Even if the workers had properly claimed a breach of the collective bargaining agreement, the union argued the workers have failed to articulate the effects of the alleged breach.

The court ruled that the workers’ claim failed to specify harmful effects resulting from the collusion.

“Based on this authority, it appears there is some precedent for providing relief in the form of union dues, if such dues were used for purposes outside of the collective bargaining process or labor disputes,” the judge wrote. “However… [the] complaint stops short of making this allegation.”

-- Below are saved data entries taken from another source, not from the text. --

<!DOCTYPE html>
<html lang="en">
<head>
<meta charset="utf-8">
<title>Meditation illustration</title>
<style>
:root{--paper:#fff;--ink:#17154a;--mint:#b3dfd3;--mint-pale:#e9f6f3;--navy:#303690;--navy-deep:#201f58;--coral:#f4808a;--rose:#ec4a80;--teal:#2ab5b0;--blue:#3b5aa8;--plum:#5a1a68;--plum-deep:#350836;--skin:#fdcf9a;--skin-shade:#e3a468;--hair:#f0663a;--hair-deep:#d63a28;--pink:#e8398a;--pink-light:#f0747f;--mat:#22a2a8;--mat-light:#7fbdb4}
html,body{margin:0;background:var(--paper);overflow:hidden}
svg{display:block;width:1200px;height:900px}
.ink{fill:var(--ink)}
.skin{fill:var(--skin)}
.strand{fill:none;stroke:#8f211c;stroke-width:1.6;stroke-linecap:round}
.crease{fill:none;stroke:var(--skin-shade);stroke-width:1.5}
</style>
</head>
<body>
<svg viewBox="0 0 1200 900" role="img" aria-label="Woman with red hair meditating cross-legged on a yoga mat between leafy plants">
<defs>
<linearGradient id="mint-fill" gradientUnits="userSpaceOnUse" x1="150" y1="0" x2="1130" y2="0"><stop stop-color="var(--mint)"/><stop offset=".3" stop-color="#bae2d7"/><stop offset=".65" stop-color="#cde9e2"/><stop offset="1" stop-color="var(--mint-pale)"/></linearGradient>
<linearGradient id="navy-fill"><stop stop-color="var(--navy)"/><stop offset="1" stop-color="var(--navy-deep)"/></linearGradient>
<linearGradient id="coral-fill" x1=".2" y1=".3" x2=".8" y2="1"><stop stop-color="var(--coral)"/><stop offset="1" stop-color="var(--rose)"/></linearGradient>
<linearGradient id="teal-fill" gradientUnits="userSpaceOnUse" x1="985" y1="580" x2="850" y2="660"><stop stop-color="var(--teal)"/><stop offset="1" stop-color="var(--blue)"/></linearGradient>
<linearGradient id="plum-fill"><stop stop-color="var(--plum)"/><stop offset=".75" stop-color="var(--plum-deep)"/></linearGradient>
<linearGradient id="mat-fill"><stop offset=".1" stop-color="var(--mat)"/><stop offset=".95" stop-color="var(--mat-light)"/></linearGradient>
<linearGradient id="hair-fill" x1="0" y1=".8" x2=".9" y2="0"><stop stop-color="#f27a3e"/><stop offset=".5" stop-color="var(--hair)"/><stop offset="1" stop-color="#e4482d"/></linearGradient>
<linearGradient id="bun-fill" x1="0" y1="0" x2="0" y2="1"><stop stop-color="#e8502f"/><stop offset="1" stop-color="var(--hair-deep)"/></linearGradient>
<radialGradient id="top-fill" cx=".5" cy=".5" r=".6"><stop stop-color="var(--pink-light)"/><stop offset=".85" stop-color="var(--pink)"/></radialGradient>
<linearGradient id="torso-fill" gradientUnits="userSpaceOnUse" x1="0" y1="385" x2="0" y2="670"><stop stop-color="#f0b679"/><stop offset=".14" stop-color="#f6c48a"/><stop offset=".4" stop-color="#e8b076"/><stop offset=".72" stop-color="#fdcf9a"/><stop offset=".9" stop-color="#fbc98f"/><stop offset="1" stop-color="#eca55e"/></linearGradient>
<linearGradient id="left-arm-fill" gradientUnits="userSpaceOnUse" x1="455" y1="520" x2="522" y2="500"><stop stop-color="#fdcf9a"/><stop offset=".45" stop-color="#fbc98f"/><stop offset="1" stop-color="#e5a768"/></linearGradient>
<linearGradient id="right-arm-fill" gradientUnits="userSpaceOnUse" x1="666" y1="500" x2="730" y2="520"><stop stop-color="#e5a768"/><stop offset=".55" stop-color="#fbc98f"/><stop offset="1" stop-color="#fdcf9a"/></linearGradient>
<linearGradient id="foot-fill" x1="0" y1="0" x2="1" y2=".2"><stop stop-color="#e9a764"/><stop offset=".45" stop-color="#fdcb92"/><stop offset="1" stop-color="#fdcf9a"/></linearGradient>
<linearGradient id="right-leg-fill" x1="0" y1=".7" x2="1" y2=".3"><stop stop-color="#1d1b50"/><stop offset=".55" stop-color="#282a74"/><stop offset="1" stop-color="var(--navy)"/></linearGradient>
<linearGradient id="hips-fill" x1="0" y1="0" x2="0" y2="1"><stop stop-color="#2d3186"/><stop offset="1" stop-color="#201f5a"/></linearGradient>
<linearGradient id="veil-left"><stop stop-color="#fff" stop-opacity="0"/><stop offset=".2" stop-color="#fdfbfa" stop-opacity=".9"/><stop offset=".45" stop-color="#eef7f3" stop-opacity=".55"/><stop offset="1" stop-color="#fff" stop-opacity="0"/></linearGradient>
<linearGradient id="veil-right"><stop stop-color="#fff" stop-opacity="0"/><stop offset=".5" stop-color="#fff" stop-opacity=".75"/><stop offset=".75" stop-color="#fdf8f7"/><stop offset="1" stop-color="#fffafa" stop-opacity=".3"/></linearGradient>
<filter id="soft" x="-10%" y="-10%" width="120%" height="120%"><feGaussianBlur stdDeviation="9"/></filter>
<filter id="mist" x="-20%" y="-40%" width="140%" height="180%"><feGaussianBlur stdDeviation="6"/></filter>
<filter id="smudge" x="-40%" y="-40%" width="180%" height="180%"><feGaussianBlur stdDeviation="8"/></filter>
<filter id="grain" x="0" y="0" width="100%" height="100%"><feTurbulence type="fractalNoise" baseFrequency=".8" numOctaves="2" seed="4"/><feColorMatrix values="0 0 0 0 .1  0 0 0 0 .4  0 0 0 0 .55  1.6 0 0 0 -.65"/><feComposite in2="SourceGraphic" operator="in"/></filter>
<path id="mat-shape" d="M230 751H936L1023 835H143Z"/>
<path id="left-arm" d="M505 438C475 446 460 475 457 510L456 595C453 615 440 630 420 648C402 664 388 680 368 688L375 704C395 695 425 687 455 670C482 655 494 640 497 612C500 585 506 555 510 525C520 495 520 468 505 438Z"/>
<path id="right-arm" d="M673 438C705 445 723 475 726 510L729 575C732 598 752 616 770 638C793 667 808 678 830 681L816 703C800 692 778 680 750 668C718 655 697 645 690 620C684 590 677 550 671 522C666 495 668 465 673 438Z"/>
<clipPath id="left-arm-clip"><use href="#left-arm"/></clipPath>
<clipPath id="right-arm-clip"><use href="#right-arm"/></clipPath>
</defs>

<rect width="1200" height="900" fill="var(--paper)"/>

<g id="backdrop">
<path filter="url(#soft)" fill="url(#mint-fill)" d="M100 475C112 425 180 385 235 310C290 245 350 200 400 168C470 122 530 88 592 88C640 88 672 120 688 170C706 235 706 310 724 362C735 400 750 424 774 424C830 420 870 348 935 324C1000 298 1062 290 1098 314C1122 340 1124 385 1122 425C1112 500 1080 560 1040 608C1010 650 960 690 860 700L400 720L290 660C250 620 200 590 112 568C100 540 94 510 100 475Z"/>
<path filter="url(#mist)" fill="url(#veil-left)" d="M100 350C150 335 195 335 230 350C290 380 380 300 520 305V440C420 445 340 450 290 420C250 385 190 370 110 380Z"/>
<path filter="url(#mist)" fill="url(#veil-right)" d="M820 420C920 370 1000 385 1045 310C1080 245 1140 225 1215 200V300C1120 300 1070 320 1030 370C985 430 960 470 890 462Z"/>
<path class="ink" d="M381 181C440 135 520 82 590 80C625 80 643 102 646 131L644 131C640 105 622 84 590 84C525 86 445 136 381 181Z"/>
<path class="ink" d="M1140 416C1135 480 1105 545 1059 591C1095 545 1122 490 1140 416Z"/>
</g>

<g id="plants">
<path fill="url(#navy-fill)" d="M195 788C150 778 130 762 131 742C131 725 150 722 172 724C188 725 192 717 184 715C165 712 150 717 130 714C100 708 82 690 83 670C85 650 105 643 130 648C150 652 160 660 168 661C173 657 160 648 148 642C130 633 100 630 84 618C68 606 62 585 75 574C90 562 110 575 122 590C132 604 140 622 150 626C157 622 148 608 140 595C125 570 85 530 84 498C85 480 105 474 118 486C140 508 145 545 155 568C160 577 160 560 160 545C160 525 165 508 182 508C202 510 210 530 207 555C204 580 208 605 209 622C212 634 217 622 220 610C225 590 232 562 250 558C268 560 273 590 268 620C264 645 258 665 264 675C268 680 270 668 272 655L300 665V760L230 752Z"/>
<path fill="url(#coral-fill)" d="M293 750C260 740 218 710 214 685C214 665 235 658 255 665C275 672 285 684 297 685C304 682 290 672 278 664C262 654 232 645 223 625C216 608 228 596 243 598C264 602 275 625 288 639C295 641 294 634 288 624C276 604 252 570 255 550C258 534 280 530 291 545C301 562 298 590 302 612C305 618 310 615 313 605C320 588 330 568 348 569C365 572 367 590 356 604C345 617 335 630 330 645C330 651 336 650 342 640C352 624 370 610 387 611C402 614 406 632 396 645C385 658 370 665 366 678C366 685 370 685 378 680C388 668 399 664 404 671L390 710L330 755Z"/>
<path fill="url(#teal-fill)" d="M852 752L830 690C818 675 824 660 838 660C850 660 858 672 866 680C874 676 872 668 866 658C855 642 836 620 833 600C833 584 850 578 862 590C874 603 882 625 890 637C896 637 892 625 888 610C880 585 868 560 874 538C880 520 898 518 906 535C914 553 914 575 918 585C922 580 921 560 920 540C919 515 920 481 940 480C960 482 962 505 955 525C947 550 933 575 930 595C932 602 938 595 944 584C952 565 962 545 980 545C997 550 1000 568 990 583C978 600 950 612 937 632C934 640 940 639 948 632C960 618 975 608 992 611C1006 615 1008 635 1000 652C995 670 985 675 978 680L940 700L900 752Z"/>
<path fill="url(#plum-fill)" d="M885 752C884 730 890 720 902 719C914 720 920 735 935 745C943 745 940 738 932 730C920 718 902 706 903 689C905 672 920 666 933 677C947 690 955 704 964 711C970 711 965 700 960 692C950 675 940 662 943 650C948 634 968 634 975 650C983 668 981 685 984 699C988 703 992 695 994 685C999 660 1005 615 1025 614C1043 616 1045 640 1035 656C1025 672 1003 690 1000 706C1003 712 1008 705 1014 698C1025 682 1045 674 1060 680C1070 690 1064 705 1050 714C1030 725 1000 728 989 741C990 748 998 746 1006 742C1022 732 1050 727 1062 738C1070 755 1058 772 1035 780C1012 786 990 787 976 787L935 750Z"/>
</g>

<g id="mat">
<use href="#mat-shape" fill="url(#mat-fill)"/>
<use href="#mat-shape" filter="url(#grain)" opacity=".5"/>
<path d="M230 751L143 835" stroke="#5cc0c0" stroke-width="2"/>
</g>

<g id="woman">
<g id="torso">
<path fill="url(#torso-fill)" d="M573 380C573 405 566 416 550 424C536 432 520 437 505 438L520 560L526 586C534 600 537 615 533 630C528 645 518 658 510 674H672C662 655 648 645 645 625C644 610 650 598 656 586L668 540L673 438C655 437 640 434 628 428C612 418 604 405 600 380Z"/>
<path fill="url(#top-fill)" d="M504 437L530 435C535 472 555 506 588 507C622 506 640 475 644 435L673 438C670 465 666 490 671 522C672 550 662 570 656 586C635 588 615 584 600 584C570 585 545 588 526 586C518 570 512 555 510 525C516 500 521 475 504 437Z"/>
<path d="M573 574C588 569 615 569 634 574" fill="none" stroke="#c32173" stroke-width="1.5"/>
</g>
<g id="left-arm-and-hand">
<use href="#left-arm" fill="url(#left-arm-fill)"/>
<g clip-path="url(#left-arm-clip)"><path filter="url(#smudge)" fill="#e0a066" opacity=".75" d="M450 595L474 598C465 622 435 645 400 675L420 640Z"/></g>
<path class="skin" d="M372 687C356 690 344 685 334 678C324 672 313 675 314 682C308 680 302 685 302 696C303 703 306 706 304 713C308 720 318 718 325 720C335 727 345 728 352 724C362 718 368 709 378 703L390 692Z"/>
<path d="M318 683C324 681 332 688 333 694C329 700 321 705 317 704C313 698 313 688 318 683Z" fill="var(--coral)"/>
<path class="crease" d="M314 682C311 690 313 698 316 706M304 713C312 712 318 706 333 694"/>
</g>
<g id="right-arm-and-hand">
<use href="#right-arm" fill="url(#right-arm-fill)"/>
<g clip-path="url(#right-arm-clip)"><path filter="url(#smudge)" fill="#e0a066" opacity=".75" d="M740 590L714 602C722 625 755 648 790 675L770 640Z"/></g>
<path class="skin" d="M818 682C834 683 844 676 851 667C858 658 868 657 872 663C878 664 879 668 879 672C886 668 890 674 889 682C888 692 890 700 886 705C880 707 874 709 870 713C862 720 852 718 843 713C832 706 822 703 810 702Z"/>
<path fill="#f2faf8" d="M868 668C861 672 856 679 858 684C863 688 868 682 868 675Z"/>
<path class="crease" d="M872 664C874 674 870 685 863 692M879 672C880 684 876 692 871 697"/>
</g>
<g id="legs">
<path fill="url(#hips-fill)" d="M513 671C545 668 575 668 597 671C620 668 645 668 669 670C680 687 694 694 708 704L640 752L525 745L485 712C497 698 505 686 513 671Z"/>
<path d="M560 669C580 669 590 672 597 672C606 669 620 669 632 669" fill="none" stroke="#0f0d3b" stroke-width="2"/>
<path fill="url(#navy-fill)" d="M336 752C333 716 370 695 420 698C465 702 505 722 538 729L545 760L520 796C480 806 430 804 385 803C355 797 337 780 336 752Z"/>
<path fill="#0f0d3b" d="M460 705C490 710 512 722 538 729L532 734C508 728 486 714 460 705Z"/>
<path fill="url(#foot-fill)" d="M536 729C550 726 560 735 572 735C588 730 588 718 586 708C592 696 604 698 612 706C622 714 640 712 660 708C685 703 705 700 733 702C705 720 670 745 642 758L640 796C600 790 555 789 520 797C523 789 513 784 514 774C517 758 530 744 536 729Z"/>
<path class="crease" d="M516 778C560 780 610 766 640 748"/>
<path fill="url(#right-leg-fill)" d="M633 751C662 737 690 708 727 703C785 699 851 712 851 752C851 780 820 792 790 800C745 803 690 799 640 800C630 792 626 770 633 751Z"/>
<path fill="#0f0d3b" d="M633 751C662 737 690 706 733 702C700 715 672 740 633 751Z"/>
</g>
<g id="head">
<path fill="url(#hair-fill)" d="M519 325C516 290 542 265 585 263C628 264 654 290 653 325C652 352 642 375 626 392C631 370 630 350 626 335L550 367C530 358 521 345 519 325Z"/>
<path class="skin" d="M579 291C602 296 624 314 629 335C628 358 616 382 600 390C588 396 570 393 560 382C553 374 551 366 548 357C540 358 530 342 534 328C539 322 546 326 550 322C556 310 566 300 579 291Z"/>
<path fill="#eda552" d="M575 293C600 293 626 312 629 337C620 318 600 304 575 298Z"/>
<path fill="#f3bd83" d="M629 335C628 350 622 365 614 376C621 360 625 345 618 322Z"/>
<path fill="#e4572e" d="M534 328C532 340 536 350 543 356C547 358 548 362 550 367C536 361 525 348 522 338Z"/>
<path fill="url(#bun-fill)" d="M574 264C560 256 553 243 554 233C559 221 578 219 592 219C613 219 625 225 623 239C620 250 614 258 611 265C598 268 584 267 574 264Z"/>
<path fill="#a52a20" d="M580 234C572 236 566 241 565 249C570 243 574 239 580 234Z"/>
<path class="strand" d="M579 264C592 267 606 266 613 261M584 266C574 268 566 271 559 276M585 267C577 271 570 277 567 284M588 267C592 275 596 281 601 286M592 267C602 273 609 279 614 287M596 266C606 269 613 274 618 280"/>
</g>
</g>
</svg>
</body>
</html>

The workers argue that discovery “will likely” reveal more information. However, a party cannot use the discovery process to acquire “the very facts needed to file a suit,” the court ruling said.

In the latest turn of the UAW-FCA scandal, ex-FCA labor relations chief Alphons Iacobelli was sentenced last week to 66 months in federal prison for tax evasion for his part in the scheme to gain advantages in contract agreements.

“There are many layers of checks and balances in our contract negotiations and ratification, including membership voting,” the union said in a statement after the sentencing, “and we are confident the terms of our UAW contracts were not impacted by Iacobelli’ s fraudulent conduct at the NTC.”

The Detroit Bureau website reported on the suit’s dismissal on Thursday.